Segment Open

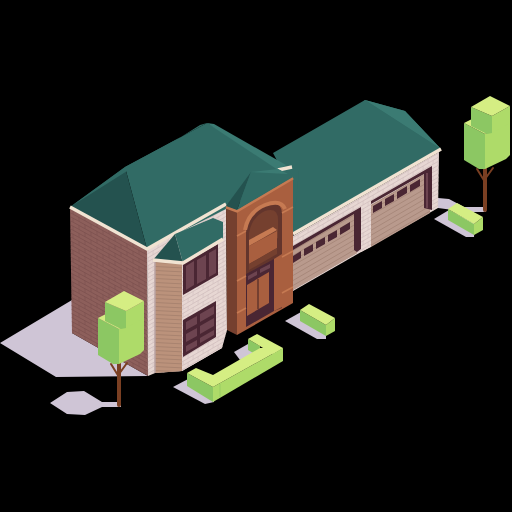
<!DOCTYPE html>
<html lang="en">
<head>
<meta charset="utf-8">
<title>Isometric house with double garage</title>
<style>
:root{
  --ground:#000;--shadow:#cfc5d6;
  --roof:#316b65;--roof-light:#3b7b73;--roof-dark:#24524f;--eave:#f1e3d2;
  --brick:#8d5f5b;--brick-line:#7b4f4e;
  --wall:#e7d7d3;--wall-line:#d0bdbd;--wall-shade:#b9a2a2;
  --tan:#bb927b;--tan-line:#a57f6c;
  --door:#b99a8d;--door-line:#a58578;--frame:#4a2633;--glass:#6d4450;
  --portico:#a95f3f;--portico-dark:#75402f;--portico-light:#c67a52;--portico-deep:#63352c;
  --leaf-top:#d5ee83;--leaf-left:#8cc763;--leaf-right:#aedb69;--trunk:#7a3f22;
}
html,body{margin:0;background:var(--ground);overflow:hidden}
svg{display:block;width:512px;height:512px}
.shadow{fill:var(--shadow)}
.roof{fill:var(--roof)}.roof-light{fill:var(--roof-light)}.roof-dark{fill:var(--roof-dark)}
.eave{fill:none;stroke:var(--eave);stroke-width:3.4;stroke-linejoin:round}
.brick{fill:var(--brick)}.wall{fill:var(--wall)}.wall-shade{fill:var(--wall-shade)}.tan{fill:var(--tan)}
.door{fill:var(--door)}.frame{fill:var(--frame)}.glass{fill:var(--glass)}
.portico{fill:var(--portico)}.portico-dark{fill:var(--portico-dark)}.portico-light{fill:var(--portico-light)}.portico-deep{fill:var(--portico-deep)}
.top{fill:var(--leaf-top)}.left{fill:var(--leaf-left)}.right{fill:var(--leaf-right)}
.trunk{fill:none;stroke:var(--trunk);stroke-linecap:round}
</style>
</head>
<body>
<svg viewBox="0 0 512 512" role="img" aria-label="Isometric two-storey house with a double garage, hedges and trees">
<defs>
  <pattern id="brick-courses" width="12" height="8" patternUnits="userSpaceOnUse" patternTransform="matrix(1 .55 0 1 70 208)">
    <path d="M0 .5H12M0 4.5H12M3 0V4M9 4V8" fill="none" stroke="var(--brick-line)" stroke-width=".7"/>
  </pattern>
  <pattern id="wall-courses" width="10" height="8" patternUnits="userSpaceOnUse" patternTransform="matrix(1 -.58 0 1 181 266)">
    <path d="M0 .5H10M0 4.5H10M2 0V4M7 4V8" fill="none" stroke="var(--wall-line)" stroke-width=".7"/>
  </pattern>
  <pattern id="tan-courses" width="10" height="4" patternUnits="userSpaceOnUse" patternTransform="matrix(1 .05 0 1 155 262)">
    <path d="M0 .5H10" stroke="var(--tan-line)" stroke-width=".8"/>
  </pattern>
  <pattern id="door-slats" width="10" height="5" patternUnits="userSpaceOnUse" patternTransform="matrix(1 -.58 0 1 293 250)">
    <path d="M0 .5H10" stroke="var(--door-line)" stroke-width=".8"/>
  </pattern>
  <g id="tree-crown">
    <polygon class="left" points="0,27 21,38 21,73 15,73 0,64"/>
    <polygon class="right" points="21,38 46,26 46,59 42,63 21,73"/>
    <polygon class="top" points="0,27 10,22 36,22 46,26 21,38"/>
    <polygon class="left" points="7,11 28,20 28,37 23,38 7,30"/>
    <polygon class="right" points="28,20 46,10 46,27 28,37"/>
    <polygon class="top" points="7,11 26,0 46,10 28,20"/>
  </g>
  <g id="hedge-block">
    <polygon class="left" points="0,11 26,26 26,37 0,22"/>
    <polygon class="right" points="26,26 35,19 35,32 26,37"/>
    <polygon class="top" points="0,11 9,5 35,19 26,26"/>
  </g>
</defs>

<rect width="512" height="512" fill="var(--ground)"/>

<g id="ground-shadows" class="shadow">
  <polygon points="0,343 72,300 72,333 148,376 56,377"/>
  <polygon points="50,403 67,392 84,391 102,402 121,402 121,407 102,407 85,415 67,414"/>
  <polygon points="173,387 190,378 214,390 214,402 205,404"/>
  <polygon points="234,352 248,344 262,351 240,360"/>
  <polygon points="285,321 301,312 326,327 326,339 317,339"/>
  <polygon points="434,219 449,210 475,224 474,237 466,237"/>
  <polygon points="438,198 449,199 464,207 486,207 486,212 468,212 438,208"/>
</g>

<g id="garage">
  <polygon class="wall" points="293,236 439,152 438,208 293,291"/>
  <polygon points="293,236 439,152 438,208 293,291" fill="url(#wall-courses)"/>
  <g id="near-door">
    <polygon class="door" points="293,249 357,211 357,253 293,290"/>
    <polygon points="293,249 357,211 357,253 293,290" fill="url(#door-slats)"/>
    <path class="frame" d="M293 246L361 207V249L357 252L354 250V214L293 250Z"/>
    <path class="frame" d="M293 256L301 251V258L293 263ZM304 249L313 244V251L304 256ZM316 242L325 237V244L316 249ZM328 235L337 230V237L328 242ZM340 228L350 222V229L340 235Z"/>
  </g>
  <g id="far-door">
    <polygon class="door" points="371,205 430,171 430,213 371,247"/>
    <polygon points="371,205 430,171 430,213 371,247" fill="url(#door-slats)"/>
    <path class="frame" d="M371 201L432 166V210L424 208V174L371 204Z"/>
    <path class="frame" d="M373 206L382 201V208L373 213ZM385 199L394 194V201L385 206ZM397 192L407 186V193L397 199ZM410 185L420 179V186L410 192Z"/>
    <path d="M427 173V208" stroke="var(--glass)" stroke-width="2"/>
  </g>
  <polygon class="wall" points="361,207 371,201 371,247 361,252"/>
  <polygon points="361,207 371,201 371,247 361,252" fill="url(#wall-courses)"/>
  <polygon class="roof" points="273,153 365,100 405,111 441,149 293,234 282,170"/>
  <polygon class="roof-light" points="365,100 405,111 441,149"/>
  <polygon class="roof" points="300,160 365,100 441,149 293,234"/>
  <path class="eave" d="M441 149L293 234"/>
</g>

<g id="main-house">
  <polygon class="brick" points="70,207 147,249 148,376 72,333"/>
  <polygon points="70,207 147,249 148,376 72,333" fill="url(#brick-courses)"/>
  <polygon class="wall" points="147,249 226,204 227,330 222,348 182,371 155,373 148,376"/>
  <polygon points="147,249 226,204 227,330 222,348 182,371 155,373 148,376" fill="url(#wall-courses)"/>
  <polygon class="roof" points="125,167 207,123 286,166 293,175 147,249"/>
  <polygon class="roof-light" points="207,123 214,124 286,165 278,170"/>
  <polygon class="roof-dark" points="70,207 125,167 147,249"/>
  <polygon class="roof" points="70,207 200,125 207,123 125,167"/>
  <path class="eave" d="M70 207L147 249L226 204M278 170L292 167"/>
</g>

<g id="bay">
  <polygon class="tan" points="155,260 182,263 182,371 155,373"/>
  <polygon points="155,260 182,263 182,371 155,373" fill="url(#tan-courses)"/>
  <polygon class="wall" points="182,263 223,239 222,348 182,371"/>
  <polygon points="182,263 223,239 222,348 182,371" fill="url(#wall-courses)"/>
  <path d="M155 262V373" stroke="var(--wall-shade)" stroke-width="1.5"/>
  <g id="upper-window">
    <polygon class="frame" points="183,264 218,244 218,275 183,295"/>
    <path class="glass" d="M186 266L194 261V285L186 290ZM197 260L206 255V279L197 284ZM209 253L216 249V273L209 277Z"/>
  </g>
  <g id="lower-window">
    <polygon class="frame" points="183,320 216,301 216,337 183,357"/>
    <path class="glass" d="M186 322L197 316V324L186 330ZM200 314L214 306V314L200 322ZM186 334L197 328V336L186 342ZM200 326L214 318V326L200 334ZM186 346L197 340V346L186 352ZM200 338L214 330V335L200 343Z"/>
  </g>
  <polygon class="roof-dark" points="153,260 175,234 183,263"/>
  <polygon class="roof" points="175,234 213,218 223,222 223,239 183,263"/>
  <path class="eave" d="M153 260L183 263L223 239"/>
</g>

<g id="portico">
  <polygon class="portico-dark" points="226,207 237,211 237,335 227,330"/>
  <polygon class="portico" points="237,211 293,178 293,303 237,335"/>
  <path class="portico-deep" d="M246 329V228Q249 211 265 205Q281 199 282 213V308L274 311V270L271 310L246 324Z"/>
  <path class="portico-dark" d="M249 233Q252 217 265 211Q278 207 278 220V238L249 255Z"/>
  <polygon class="portico-light" points="249,240 273,227 277,230 249,246"/>
  <polygon class="portico" points="249,246 277,231 277,248 249,264"/>
  <polygon class="portico-dark" points="249,264 277,248 277,254 249,270"/>
  <polygon class="frame" points="246,274 274,259 274,311 246,327"/>
  <polygon class="portico" points="247,285 269,272 269,303 247,316"/>
  <path d="M258 279V309" stroke="var(--portico-deep)" stroke-width="1.5"/>
  <path class="glass" d="M248 276L257 271V275L248 280ZM260 269L270 264V268L260 273Z"/>
  <polygon class="portico" points="274,259 282,254 282,307 274,311"/>
  <path d="M245 230Q248 212 265 205Q281 199 285 209" fill="none" stroke="var(--portico-light)" stroke-width="4"/>
  <path d="M237 236L246 231M282 213L293 207M237 281L246 276M282 257L293 251M237 313L246 308M282 293L293 287" fill="none" stroke="var(--portico-light)" stroke-width="1.5"/>
  <path d="M226 207L237 211L293 178" fill="none" stroke="var(--portico-light)" stroke-width="3"/>
  <polygon class="roof-dark" points="226,206 251,172 237,210"/>
  <polygon class="roof" points="251,172 278,169 293,177 237,210"/>
  <polygon class="roof-light" points="251,172 278,169 288,174"/>
</g>

<g id="hedges">
  <g id="corner-hedge">
    <polygon class="left" points="248,339 260,346 260,357 248,350"/>
    <polygon class="top" points="248,339 257,334 283,348 273,354"/>
    <polygon class="left" points="187,373 213,387 213,402 187,386"/>
    <polygon class="right" points="213,387 283,348 283,361 213,402"/>
    <polygon class="top" points="187,373 196,368 213,375 260,348 283,348 213,387"/>
    <path d="M220 384V397" stroke="var(--leaf-left)" stroke-width=".6"/>
  </g>
  <use href="#hedge-block" x="300" y="299"/>
  <use href="#hedge-block" x="448" y="198"/>
</g>

<g id="trees">
  <g id="front-tree">
    <path class="trunk" d="M119 405V362" stroke-width="4"/>
    <path class="trunk" d="M119 377L111 364M119 374L127 363" stroke-width="2"/>
    <use href="#tree-crown" x="98" y="291"/>
  </g>
  <g id="back-tree">
    <path class="trunk" d="M485 210V168" stroke-width="4"/>
    <path class="trunk" d="M485 182L477 169M485 179L493 168" stroke-width="2"/>
    <use href="#tree-crown" x="464" y="96"/>
  </g>
</g>
</svg>
</body>
</html>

Segment Closed

The problem:
Above this instruction are the records; retype exactly the lines from the one containing "207L147 249L226 204M278" up to and including the one containing "230Q248 212 265".

Exercise response:
  <path class="eave" d="M70 207L147 249L226 204M278 170L292 167"/>
</g>

<g id="bay">
  <polygon class="tan" points="155,260 182,263 182,371 155,373"/>
  <polygon points="155,260 182,263 182,371 155,373" fill="url(#tan-courses)"/>
  <polygon class="wall" points="182,263 223,239 222,348 182,371"/>
  <polygon points="182,263 223,239 222,348 182,371" fill="url(#wall-courses)"/>
  <path d="M155 262V373" stroke="var(--wall-shade)" stroke-width="1.5"/>
  <g id="upper-window">
    <polygon class="frame" points="183,264 218,244 218,275 183,295"/>
    <path class="glass" d="M186 266L194 261V285L186 290ZM197 260L206 255V279L197 284ZM209 253L216 249V273L209 277Z"/>
  </g>
  <g id="lower-window">
    <polygon class="frame" points="183,320 216,301 216,337 183,357"/>
    <path class="glass" d="M186 322L197 316V324L186 330ZM200 314L214 306V314L200 322ZM186 334L197 328V336L186 342ZM200 326L214 318V326L200 334ZM186 346L197 340V346L186 352ZM200 338L214 330V335L200 343Z"/>
  </g>
  <polygon class="roof-dark" points="153,260 175,234 183,263"/>
  <polygon class="roof" points="175,234 213,218 223,222 223,239 183,263"/>
  <path class="eave" d="M153 260L183 263L223 239"/>
</g>

<g id="portico">
  <polygon class="portico-dark" points="226,207 237,211 237,335 227,330"/>
  <polygon class="portico" points="237,211 293,178 293,303 237,335"/>
  <path class="portico-deep" d="M246 329V228Q249 211 265 205Q281 199 282 213V308L274 311V270L271 310L246 324Z"/>
  <path class="portico-dark" d="M249 233Q252 217 265 211Q278 207 278 220V238L249 255Z"/>
  <polygon class="portico-light" points="249,240 273,227 277,230 249,246"/>
  <polygon class="portico" points="249,246 277,231 277,248 249,264"/>
  <polygon class="portico-dark" points="249,264 277,248 277,254 249,270"/>
  <polygon class="frame" points="246,274 274,259 274,311 246,327"/>
  <polygon class="portico" points="247,285 269,272 269,303 247,316"/>
  <path d="M258 279V309" stroke="var(--portico-deep)" stroke-width="1.5"/>
  <path class="glass" d="M248 276L257 271V275L248 280ZM260 269L270 264V268L260 273Z"/>
  <polygon class="portico" points="274,259 282,254 282,307 274,311"/>
  <path d="M245 230Q248 212 265 205Q281 199 285 209" fill="none" stroke="var(--portico-light)" stroke-width="4"/>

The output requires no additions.